Mitochondria are often called the powerhouse of the cell because they generate energy throughout the body. When nutrients are converted to energy, they also create reactive oxygen species (free radicals) as a normal byproduct.
Mitochondrial health can also be negatively affected by various lifestyle factors or simply as a regular part of metabolism. Mitochondrial dysfunction is associated with accelerations in aging and many chronic health concerns, as described in the Journal of Integrative Medicine.
Fasting can support mitochondrial function, cleaning up free radical byproducts through autophagy.
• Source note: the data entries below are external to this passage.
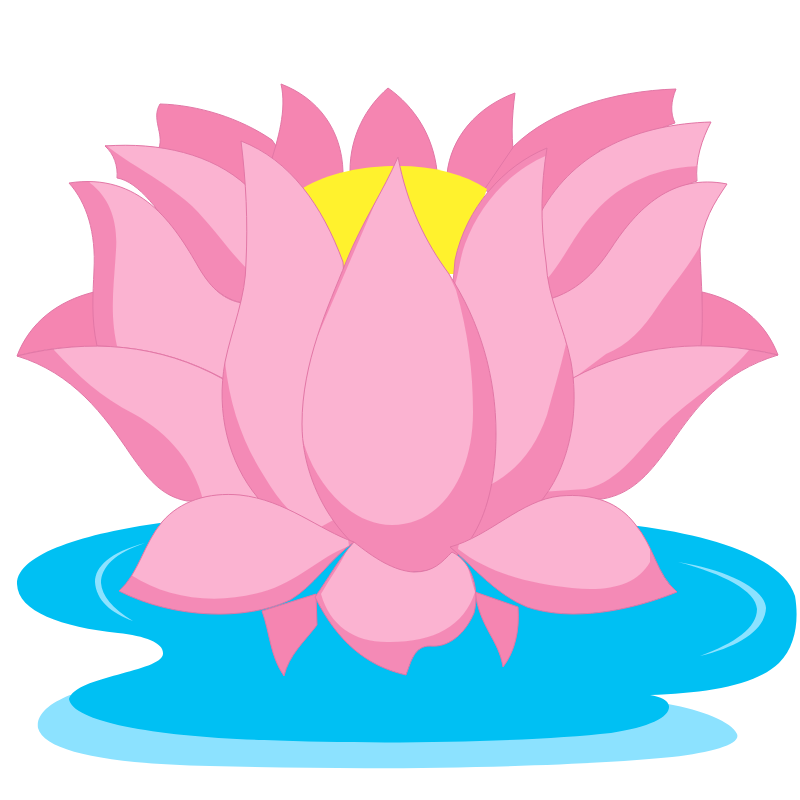
<!DOCTYPE html>
<html lang="en">
<head>
<meta charset="utf-8">
<title>Lotus on water</title>
<style>
:root {
  --paper: #ffffff;
  --petal-light: #fbb3d1;
  --petal-shade: #f48ab6;
  --petal-back: #f585b1;
  --petal-line: #e277a6;
  --heart: #fff22d;
  --water: #00c0f3;
  --water-pale: #8ce2ff;
}
html, body { margin: 0; background: var(--paper); overflow: hidden; }
svg { display: block; width: 800px; height: 800px; }
.water { fill: var(--water); }
.water-pale { fill: var(--water-pale); }
.heart { fill: var(--heart); }
.back { fill: var(--petal-back); }
.shade { fill: var(--petal-shade); }
.light { fill: var(--petal-light); }
.back, .outline { stroke: var(--petal-line); stroke-width: 1; stroke-linejoin: round; }
.outline { fill: none; }
</style>
</head>
<body>
<svg viewBox="0 0 800 800" role="img" aria-label="Pink lotus flower floating on blue water">
  <defs>
    <path id="upper-left" d="M105 146C160 142 212 154 247 186L262 300L238 302C212 294 196 270 180 244C162 213 138 181 117 178C118 166 114 154 105 146Z"/>
    <path id="upper-right" d="M711 122C640 124 575 150 541 212L536 310L552 298C590 290 612 262 633 234C656 207 674 188 697 181C695 160 702 139 711 122Z"/>
    <path id="middle-left" d="M69 183C140 172 174 224 199 268C212 290 225 300 242 303L250 390L222 378C185 358 145 347 97 346C91 318 93 295 94 270C96 233 87 203 69 183Z"/>
    <path id="middle-right" d="M727 184C672 173 637 209 612 247C593 276 575 291 550 299L550 390L574 378C612 356 655 348 701 346C704 318 701 280 700 250C702 222 714 203 727 184Z"/>
    <path id="low-left" d="M17 356C90 338 160 344 223 379L262 500L187 501C160 496 146 476 131 455C104 415 73 373 17 356Z"/>
    <path id="low-right" d="M778 355C705 338 635 344 573 378L540 500L602 499C634 494 652 470 670 445C696 407 722 372 778 355Z"/>
    <path id="side-left" d="M241 141C290 160 322 205 343 262L360 543C318 543 283 528 258 498C228 462 216 412 225 362C232 328 246 297 246 262C248 222 246 181 241 141Z"/>
    <path id="side-right" d="M547 148C503 166 466 208 455 260L430 543C494 545 536 521 558 474C573 442 578 402 571 362C564 326 548 300 546 262C540 222 541 184 547 148Z"/>
    <path id="centre" d="M398 157C407 205 426 243 449 274C480 322 496 376 496 434C496 515 466 572 412 572C362 572 302 502 302 424C302 362 328 307 346 262C362 222 384 190 398 157Z"/>
    <path id="base-left" d="M119 591C139 573 143 545 162 522C180 501 208 492 240 495C286 500 319 530 354 542C329 560 314 586 290 600C246 621 174 619 119 591Z"/>
    <path id="base-right" d="M677 592C656 574 655 548 635 524C619 503 594 493 560 496C521 500 490 536 450 547C474 567 495 594 527 607C572 622 630 611 677 592Z"/>
    <path id="base-centre" d="M354 542C374 558 394 571 414 572C434 572 442 562 452 552C472 562 480 590 474 613C466 632 450 648 430 646C414 646 411 662 406 675C366 666 337 641 315 597C328 579 338 560 354 542Z"/>
    <clipPath id="clip-upper-left"><use href="#upper-left"/></clipPath>
    <clipPath id="clip-upper-right"><use href="#upper-right"/></clipPath>
    <clipPath id="clip-middle-left"><use href="#middle-left"/></clipPath>
    <clipPath id="clip-middle-right"><use href="#middle-right"/></clipPath>
    <clipPath id="clip-low-left"><use href="#low-left"/></clipPath>
    <clipPath id="clip-low-right"><use href="#low-right"/></clipPath>
    <clipPath id="clip-side-left"><use href="#side-left"/></clipPath>
    <clipPath id="clip-side-right"><use href="#side-right"/></clipPath>
    <clipPath id="clip-centre"><use href="#centre"/></clipPath>
    <clipPath id="clip-base-left"><use href="#base-left"/></clipPath>
    <clipPath id="clip-base-right"><use href="#base-right"/></clipPath>
    <clipPath id="clip-base-centre"><use href="#base-centre"/></clipPath>
  </defs>

  <g id="pond">
    <path class="water-pale" d="M70 695C48 704 36 715 38 728C44 752 110 764 210 766C390 771 570 767 672 757C714 752 741 744 737 734C732 722 702 710 668 704L400 680Z"/>
    <path class="water" d="M160 523C88 533 17 553 17 584C18 612 62 627 118 633C146 636 164 643 163 654C161 672 76 676 69 699C72 722 158 737 264 740C380 745 530 742 611 733C650 727 670 717 669 706C668 700 661 697 650 695C705 693 755 686 779 663C796 646 799 620 795 596C783 558 715 536 638 526L400 500Z"/>
    <path class="water-pale" d="M145 543C110 552 95 567 95 582C96 600 111 613 133 621C112 608 102 596 101 583C101 567 115 553 145 543Z"/>
    <path class="water-pale" d="M678 562C728 570 765 589 766 608C765 630 740 646 700 656C735 643 757 628 757 609C756 591 724 574 678 562Z"/>
  </g>

  <g id="back-petals">
    <path class="back" d="M160 104C198 105 240 118 272 140L305 188L250 190L105 146L159 148C164 133 151 119 160 104Z"/>
    <path class="back" d="M281 84C318 98 342 130 343 172L305 190L270 165C278 139 287 110 281 84Z"/>
    <path class="back" d="M388 88C415 107 433 136 437 171L350 171C350 136 366 107 388 88Z"/>
    <path class="back" d="M515 93C477 107 451 137 447 174L486 190L516 166C510 142 512 116 515 93Z"/>
    <path class="back" d="M676 89C613 91 551 110 514 146L484 190L542 212L600 150L675 123C670 113 671 101 676 89Z"/>
    <path class="back" d="M17 356C30 322 58 301 94 292L98 347C70 346 43 349 17 356Z"/>
    <path class="back" d="M778 355C765 321 738 300 702 292L700 347C728 346 753 349 778 355Z"/>
    <path class="back" d="M262 611C270 633 270 656 284 676C289 655 304 642 317 625L316 594Z"/>
    <path class="back" d="M475 592C480 628 499 640 503 667C514 653 520 632 518 607Z"/>
  </g>

  <path id="flower-heart" class="heart" d="M303 188C328 173 362 166 398 166C434 166 464 174 487 189L456 274H340Z"/>

  <g id="upper-petals">
    <g clip-path="url(#clip-upper-left)">
      <use href="#upper-left" class="shade"/>
      <path class="light" d="M100 140C125 163 160 177 192 206C214 228 228 250 248 270L262 140Z"/>
    </g>
    <use href="#upper-left" class="outline"/>
    <g clip-path="url(#clip-upper-right)">
      <use href="#upper-right" class="shade"/>
      <path class="light" d="M720 110L704 166C660 166 620 183 595 212C574 234 563 262 546 280L530 110Z"/>
    </g>
    <use href="#upper-right" class="outline"/>
  </g>

  <g id="middle-petals">
    <g clip-path="url(#clip-middle-left)">
      <use href="#middle-left" class="shade"/>
      <path class="light" d="M86 170L90 183C110 198 118 222 116 250C114 285 109 315 118 350L260 400V160Z"/>
    </g>
    <use href="#middle-left" class="outline"/>
    <g clip-path="url(#clip-middle-right)">
      <use href="#middle-right" class="shade"/>
      <path class="light" d="M740 170L702 242C690 266 672 285 658 306C643 329 628 345 606 354L566 384L530 400V160Z"/>
    </g>
    <use href="#middle-right" class="outline"/>
  </g>

  <g id="low-petals">
    <g clip-path="url(#clip-low-left)">
      <use href="#low-left" class="shade"/>
      <path class="light" d="M54 350C78 376 101 397 134 414C170 434 194 464 203 500L270 510V330H54Z"/>
    </g>
    <use href="#low-left" class="outline"/>
    <g clip-path="url(#clip-low-right)">
      <use href="#low-right" class="shade"/>
      <path class="light" d="M749 350C724 380 692 398 667 422C638 449 621 481 586 489L540 492V330H749Z"/>
    </g>
    <use href="#low-right" class="outline"/>
  </g>

  <g id="side-petals">
    <g clip-path="url(#clip-side-left)">
      <use href="#side-left" class="shade"/>
      <path class="light" d="M225 362C230 407 243 443 264 476C280 503 296 521 317 529L370 500V130H220Z"/>
    </g>
    <use href="#side-left" class="outline"/>
    <g clip-path="url(#clip-side-right)">
      <use href="#side-right" class="shade"/>
      <path class="light" d="M550 154C510 170 480 204 465 244C459 260 459 276 453 290L480 490C516 474 535 449 547 415C553 393 560 370 566 344L552 250Z"/>
    </g>
    <use href="#side-right" class="outline"/>
  </g>

  <g id="centre-petal">
    <g clip-path="url(#clip-centre)">
      <use href="#centre" class="shade"/>
      <path class="light" d="M398 150C414 206 436 246 456 290C468 332 473 371 473 412C473 476 441 525 392 525C350 525 318 484 306 450L290 400Z"/>
    </g>
    <use href="#centre" class="outline"/>
  </g>

  <g id="base-petals">
    <g clip-path="url(#clip-base-centre)">
      <use href="#base-centre" class="shade"/>
      <path class="light" d="M354 535C344 560 332 575 321 594C330 626 355 643 390 642C434 642 464 626 475 592L460 540Z"/>
    </g>
    <use href="#base-centre" class="outline"/>
    <g clip-path="url(#clip-base-left)">
      <use href="#base-left" class="shade"/>
      <path class="light" d="M131 575C168 599 216 605 262 592C298 582 318 558 349 546L340 480H150Z"/>
    </g>
    <use href="#base-left" class="outline"/>
    <g clip-path="url(#clip-base-right)">
      <use href="#base-right" class="shade"/>
      <path class="light" d="M458 549C490 574 532 584 572 588C609 592 637 585 650 562L650 480H470Z"/>
    </g>
    <use href="#base-right" class="outline"/>
  </g>
</svg>
</body>
</html>
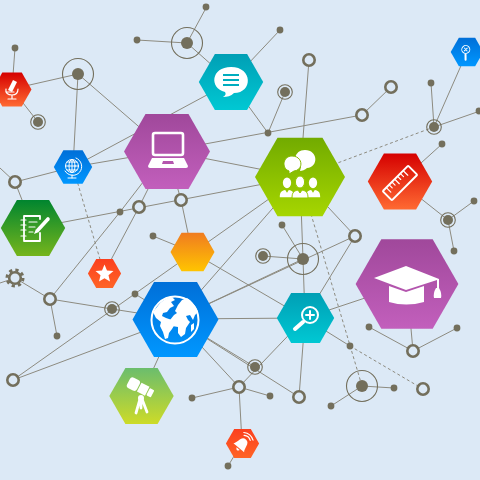
<!DOCTYPE html>
<html lang="en">
<head>
<meta charset="utf-8">
<title>Education network</title>
<style>
:root { --sky: #dce9f6; --node: #736f5c; --link: #8d8b80; --icon: #fff; }
html, body { margin: 0; overflow: hidden; background: var(--sky); }
svg { display: block; width: 480px; height: 480px; }
.links { fill: none; stroke: var(--link); stroke-width: 1; }
.dashed { stroke-dasharray: 3 2.5; }
.dot { fill: var(--node); }
.hoop { fill: var(--sky); stroke: var(--node); stroke-width: 2.6; }
.halo { fill: none; stroke: var(--node); stroke-width: 1.1; }
.solid { fill: var(--icon); }
.line { fill: none; stroke: var(--icon); stroke-width: 2; stroke-linejoin: round; stroke-linecap: round; }
.thin { stroke-width: 1.2; }
</style>
</head>
<body>
<svg viewBox="0 0 480 480" role="img" aria-label="Network of education icons in coloured hexagons">
<defs>
  <linearGradient id="purple" x2="0" y2="1"><stop stop-color="#a0489b"/><stop offset="1" stop-color="#c25fbc"/></linearGradient>
  <linearGradient id="teal" x2="0" y2="1"><stop stop-color="#009fb5"/><stop offset="1" stop-color="#00c8d3"/></linearGradient>
  <linearGradient id="green" x2="0" y2="1"><stop stop-color="#72ab00"/><stop offset="1" stop-color="#a6d600"/></linearGradient>
  <linearGradient id="forest" x2="0" y2="1"><stop stop-color="#00852f"/><stop offset="1" stop-color="#76b51c"/></linearGradient>
  <linearGradient id="lime" x2="0" y2="1"><stop stop-color="#6bbd6d"/><stop offset="1" stop-color="#cddb28"/></linearGradient>
  <linearGradient id="red" x2="0" y2="1"><stop stop-color="#d50000"/><stop offset="1" stop-color="#ff6a32"/></linearGradient>
  <linearGradient id="coral" x2="0" y2="1"><stop stop-color="#fb3f1e"/><stop offset="1" stop-color="#ff6426"/></linearGradient>
  <linearGradient id="blue" x2="0" y2="1"><stop stop-color="#006fd8"/><stop offset="1" stop-color="#0097ff"/></linearGradient>
  <linearGradient id="orange" x2="0" y2="1"><stop stop-color="#f07c20"/><stop offset="1" stop-color="#ffc400"/></linearGradient>
  <polygon id="hexagon" points="-100,0 -50,-87 50,-87 100,0 50,87 -50,87"/>
  <circle id="dot" class="dot" r="3.4"/>
  <circle id="ring" class="hoop" r="5.7"/>
  <g id="target"><circle class="halo" r="7.3"/><circle class="dot" r="5"/></g>
  <g id="orbit"><circle class="halo" r="15.5"/><circle class="dot" r="6"/></g>
  <g id="magnifier">
    <circle class="line" cx="4" cy="-3" r="8"/>
    <path class="line" d="M4-7v8M0-3h8"/>
    <path class="line" stroke-width="4" style="stroke-width:4" d="M-3 4l-8 7"/>
  </g>
  <g id="pupil"><ellipse cy="-8" rx="4.6" ry="6"/><path d="M-8 8c0-6 2-7 6-8l2 3 2-3c4 1 6 2 6 8z"/></g>
</defs>

<rect width="480" height="480" fill="#dce9f6"/>

<g id="links" class="links">
  <path d="M15 48L12 89L78 74L73 167L15 182M12 89L38 122M78 74L167 151M73 167L167 151M73 167L231 82"/>
  <path d="M137 40L187 43L206 8M187 43L231 82L280 30M231 82L268 133L285 92M309 60L300 177M167 151L362 115L391 87"/>
  <path d="M467 52L434 127L431 83M434 127L480 111M442 144L400 182L448 220L474 201M448 220L454 251"/>
  <path d="M167 151L300 177L33 228L15 182L0 168M167 151L120 212L50 299M167 151L181 200L192 252M167 151L139 207L104 273"/>
  <path d="M0 283L15 278L50 299L57 336M50 299L112 309L176 319M300 177L13 380L176 319M135 294L176 319"/>
  <path d="M153 236L192 252L305 318M176 319L300 177M176 319L355 236M176 319L303 259M176 319L305 318M176 319L255 367M176 319L299 397M176 319L239 387M176 319L141 396"/>
  <path d="M300 177L355 236L305 318L303 259L300 177M263 256L303 259L282 225M407 284L305 318L239 387M299 397L305 318L350 346"/>
  <path d="M407 284L413 351L369 327M413 351L457 328M331 406L362 386L394 388M192 398L239 387L270 396M239 387L242 443L228 466"/>
  <path class="dashed" d="M434 127L300 177L362 386M73 167L104 273M350 346L423 389"/>
</g>

<g id="nodes">
  <use href="#dot" x="15" y="48"/><use href="#dot" x="137" y="40"/><use href="#dot" x="206" y="7"/>
  <use href="#dot" x="280" y="30"/><use href="#dot" x="268" y="133"/><use href="#dot" x="431" y="83"/>
  <use href="#dot" x="479" y="111"/><use href="#dot" x="442" y="144"/><use href="#dot" x="474" y="201"/>
  <use href="#dot" x="454" y="251"/><use href="#dot" x="120" y="212"/><use href="#dot" x="153" y="236"/>
  <use href="#dot" x="135" y="294"/><use href="#dot" x="57" y="336"/><use href="#dot" x="282" y="225"/>
  <use href="#dot" x="350" y="346"/><use href="#dot" x="369" y="327"/><use href="#dot" x="457" y="328"/>
  <use href="#dot" x="331" y="406"/><use href="#dot" x="394" y="388"/><use href="#dot" x="192" y="398"/>
  <use href="#dot" x="270" y="396"/><use href="#dot" x="228" y="466"/>
  <use href="#ring" x="309" y="60"/><use href="#ring" x="391" y="87"/><use href="#ring" x="362" y="115"/>
  <use href="#ring" x="15" y="182"/><use href="#ring" x="139" y="207"/><use href="#ring" x="181" y="200"/>
  <use href="#ring" x="355" y="236"/><use href="#ring" x="50" y="299"/><use href="#ring" x="13" y="380"/>
  <use href="#ring" x="239" y="387"/><use href="#ring" x="299" y="397"/><use href="#ring" x="413" y="351"/>
  <use href="#ring" x="423" y="389"/>
  <use href="#target" x="38" y="122"/><use href="#target" x="285" y="92"/><use href="#target" x="434" y="127"/>
  <use href="#target" x="448" y="220"/><use href="#target" x="263" y="256"/><use href="#target" x="112" y="309"/>
  <use href="#target" x="255" y="367"/>
  <use href="#orbit" x="78" y="74"/><use href="#orbit" x="187" y="43"/><use href="#orbit" x="303" y="259"/><use href="#orbit" x="362" y="386"/>
  <g id="gear">
    <circle cx="15" cy="278" r="8" fill="none" stroke="#736f5c" stroke-width="3" stroke-dasharray="3.2 3.1"/>
    <circle class="hoop" cx="15" cy="278" r="5.8"/>
  </g>
</g>

<g id="hexagons">
  <use href="#hexagon" fill="url(#red)" transform="translate(12 89.5) scale(.195)"/>
  <use href="#hexagon" fill="url(#teal)" transform="translate(231 82) scale(.322)"/>
  <use href="#hexagon" fill="url(#blue)" transform="translate(467 52) scale(.163)"/>
  <use href="#hexagon" fill="url(#purple)" transform="translate(167 151.5) scale(.43)"/>
  <use href="#hexagon" fill="url(#blue)" transform="translate(73 167) scale(.192)"/>
  <use href="#hexagon" fill="url(#green)" transform="translate(300 177) scale(.45)"/>
  <use href="#hexagon" fill="url(#red)" transform="translate(400 181.5) scale(.322)"/>
  <use href="#hexagon" fill="url(#forest)" transform="translate(33 228) scale(.322)"/>
  <use href="#hexagon" fill="url(#orange)" transform="translate(192.5 252) scale(.22)"/>
  <use href="#hexagon" fill="url(#coral)" transform="translate(104.5 273.5) scale(.166)"/>
  <use href="#hexagon" fill="url(#purple)" transform="translate(407 284) scale(.514)"/>
  <use href="#hexagon" fill="url(#blue)" transform="translate(175.5 319.5) scale(.43)"/>
  <use href="#hexagon" fill="url(#teal)" transform="translate(305.5 318) scale(.287)"/>
  <use href="#hexagon" fill="url(#lime)" transform="translate(141.5 396) scale(.322)"/>
  <use href="#hexagon" fill="url(#coral)" transform="translate(242.5 443.5) scale(.166)"/>
</g>

<g id="icons">
  <g id="microscope" transform="translate(12 90)">
    <path class="solid" d="M1-10l4 2-5 10-4-2z"/>
    <path class="line thin" d="M-6-1c-1 4 2 6 6 6s6-2 6-6M0 5v3M-4 9h8M-6 2h8"/>
  </g>
  <g id="speech-bubble">
    <path class="solid" d="M231 67c22 0 22 26 3 26-3 3-7 4-11 4 3-2 3-3 2-5-16-4-14-25 6-25z"/>
    <path d="M223 75h16M223 80h16M223 85h16" stroke="#00adbf" stroke-width="2"/>
  </g>
  <use href="#magnifier" transform="translate(466 52) scale(-.5 .5) rotate(-48)"/>
  <g id="laptop">
    <rect class="line" x="153" y="133" width="30" height="22" rx="2" style="stroke-width:2.6"/>
    <path class="solid" d="M152 158h32l4 8q0 2-2 2h-36q-2 0-2-2z"/>
    <path d="M162 164h12l-1-3h-10z" fill="#b456ae"/>
  </g>
  <g id="desk-globe" transform="translate(72 166)">
    <g class="line" style="stroke-width:1"><circle r="6.5"/><ellipse rx="3" ry="6.5"/><path d="M-6.5 0h13M-5-4h10M-5 4h10M0-6.5v13M4-8a9 9 0 1 1-11 13M0 9v3M-4 12h8"/></g>
  </g>
  <g id="students" class="solid">
    <path d="M305 150c13 0 14 17 2 18-2 2-5 3-7 3l1-4c-9-4-7-17 4-17z"/>
    <path d="M292 156c11 0 12 14 2 15l-5 3v-3c-8-3-6-15 3-15z" stroke="#84ba00"/>
    <use href="#pupil" transform="translate(287 190) scale(.9)"/>
    <use href="#pupil" transform="translate(313 190) scale(.9)"/>
    <use href="#pupil" transform="translate(300 190)" stroke="#94c800"/>
  </g>
  <g id="ruler" class="line" transform="translate(400 183) rotate(-45)">
    <rect x="-18" y="-6.500" width="36" height="13" rx="1"/>
    <path class="thin" d="M-13-6v6M-9-6v4M-5-6v4M-1-6v6M3-6v4M7-6v4M11-6v6"/>
  </g>
  <g id="notebook" class="line">
    <path d="M40 219v-3H24v25h16v-8" style="stroke-width:1.8"/>
    <path class="thin" d="M21 220h5M21 225h5M21 230h5M21 236h5M29 222h8M29 227h6M29 232h4"/>
    <path d="M48 219L38 230" style="stroke-width:3.6"/><path class="solid" d="M36 229l3 3-5 2z" style="stroke:none;fill:#fff"/>
  </g>
  <polygon id="star" class="solid" points="104.5,264.5 107,270.5 113.500,271 108.500,275.300 110,281.500 104.500,278.200 99,281.500 100.500,275.300 95.500,271 102,270.500"/>
  <g id="graduation-cap" class="solid">
    <path d="M406 266l33 13v10h-2v-9l-31 10-32-12z"/>
    <path d="M389 286l17 6 18-6v16q-18 5-35 0z"/>
    <path d="M436 288h3q3 5 2 10h-7q-1-5 2-10z"/>
  </g>
  <g id="world-globe">
    <circle class="line" cx="175" cy="320" r="23.500"/>
    <g class="solid">
      <path d="M157 307c4-6 9-9 15-10l3 3-4 2 3 4-4 2-3 4-4 1-1 3 4 2 6 2 3 4-3 5-3 4-1 5-3 1-2-7-3-6 1-4-5-4-3-6z"/>
      <path d="M178 305l4-5 5-2c5 3 9 8 11 14l-3 3-2 5-3-5-4 1 2 4 2 2-4 6-1 6-4 3-3-4v-6l-6-1-2-6 4-5 3-2-2-2z"/>
      <path d="M191 325l3-2v6l-3 3z"/>
    </g>
  </g>
  <use href="#magnifier" x="306" y="318"/>
  <g id="telescope">
    <g class="solid" transform="translate(141 388) rotate(27)">
      <rect x="-14" y="-6" width="11" height="12" rx="3"/><rect x="-2" y="-5" width="9" height="10"/><rect x="8" y="-4" width="5" height="8" rx="1"/>
    </g>
    <circle class="solid" cx="141" cy="398" r="3"/>
    <path class="line" style="stroke-width:2.8" d="M140 399l-4 14M141 399v9M142 399l5 13"/>
  </g>
  <g id="ringing-bell" transform="translate(242 444) rotate(40)">
    <path class="solid" d="M-7 5c3-3 1-11 7-11s4 8 7 11zM-2 6h4q-2 4-4 0z"/>
    <path class="line thin" d="M-4-8q4-3 8 0M-6-10q6-4 12 0"/>
  </g>
</g>
</svg>
</body>
</html>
Research published in Molecular and Cellular Biochemistry found that fasting also increases NAD+ , which stimulates sirtuin activity.
Sirtuins are proteins associated with many healthy aging benefits, including the support of mitochondrial function and adaptations to stress. They may also play a role in the regulation of autophagy as documented in Experimental and Molecular Medicine.
Downregulates mTOR activity.
The mammalian target of rapamycin (mTOR) is a signaling pathway that helps with cellular growth and metabolism. Fasting turns off mTOR activity which is one autophagy, allowing for the growth of new, healthy cells.
Once nutrients are reintroduced during the feeding window, mTOR can turn back on and regenerate new healthy cells, but only after the body has had a chance to clear out any that are damaged.
Nrf2 is a protein that turns genes on or off, activated in response to oxidative stress to protect against free radical damage.
A review article published in Frontiers in Pharmacology found that while Nrf2 levels naturally decline with age, fasting activates Nrf2, contributing to the clean-up of reactive oxygen species in the body.
It also plays a vital role in healthy detoxification and is associated with neuroprotective benefits through its antioxidant activity, as seen in a review from ASN Neuro.
Intermittent fasting is a flexible wellness tool.
Intermittent fasting may be a simple way to support your health through the cellular adaptations that happen when the body is forced to go without nutrients. A conversation with your healthcare practitioner is always a good idea before starting, but IF provides a flexible framework to benefit from these changes without longer-term caloric deprivation.
While everyone responds differently, and some will benefit from shorter or less frequent fasts, IF can be a simple, effective tool to add to your wellness practice.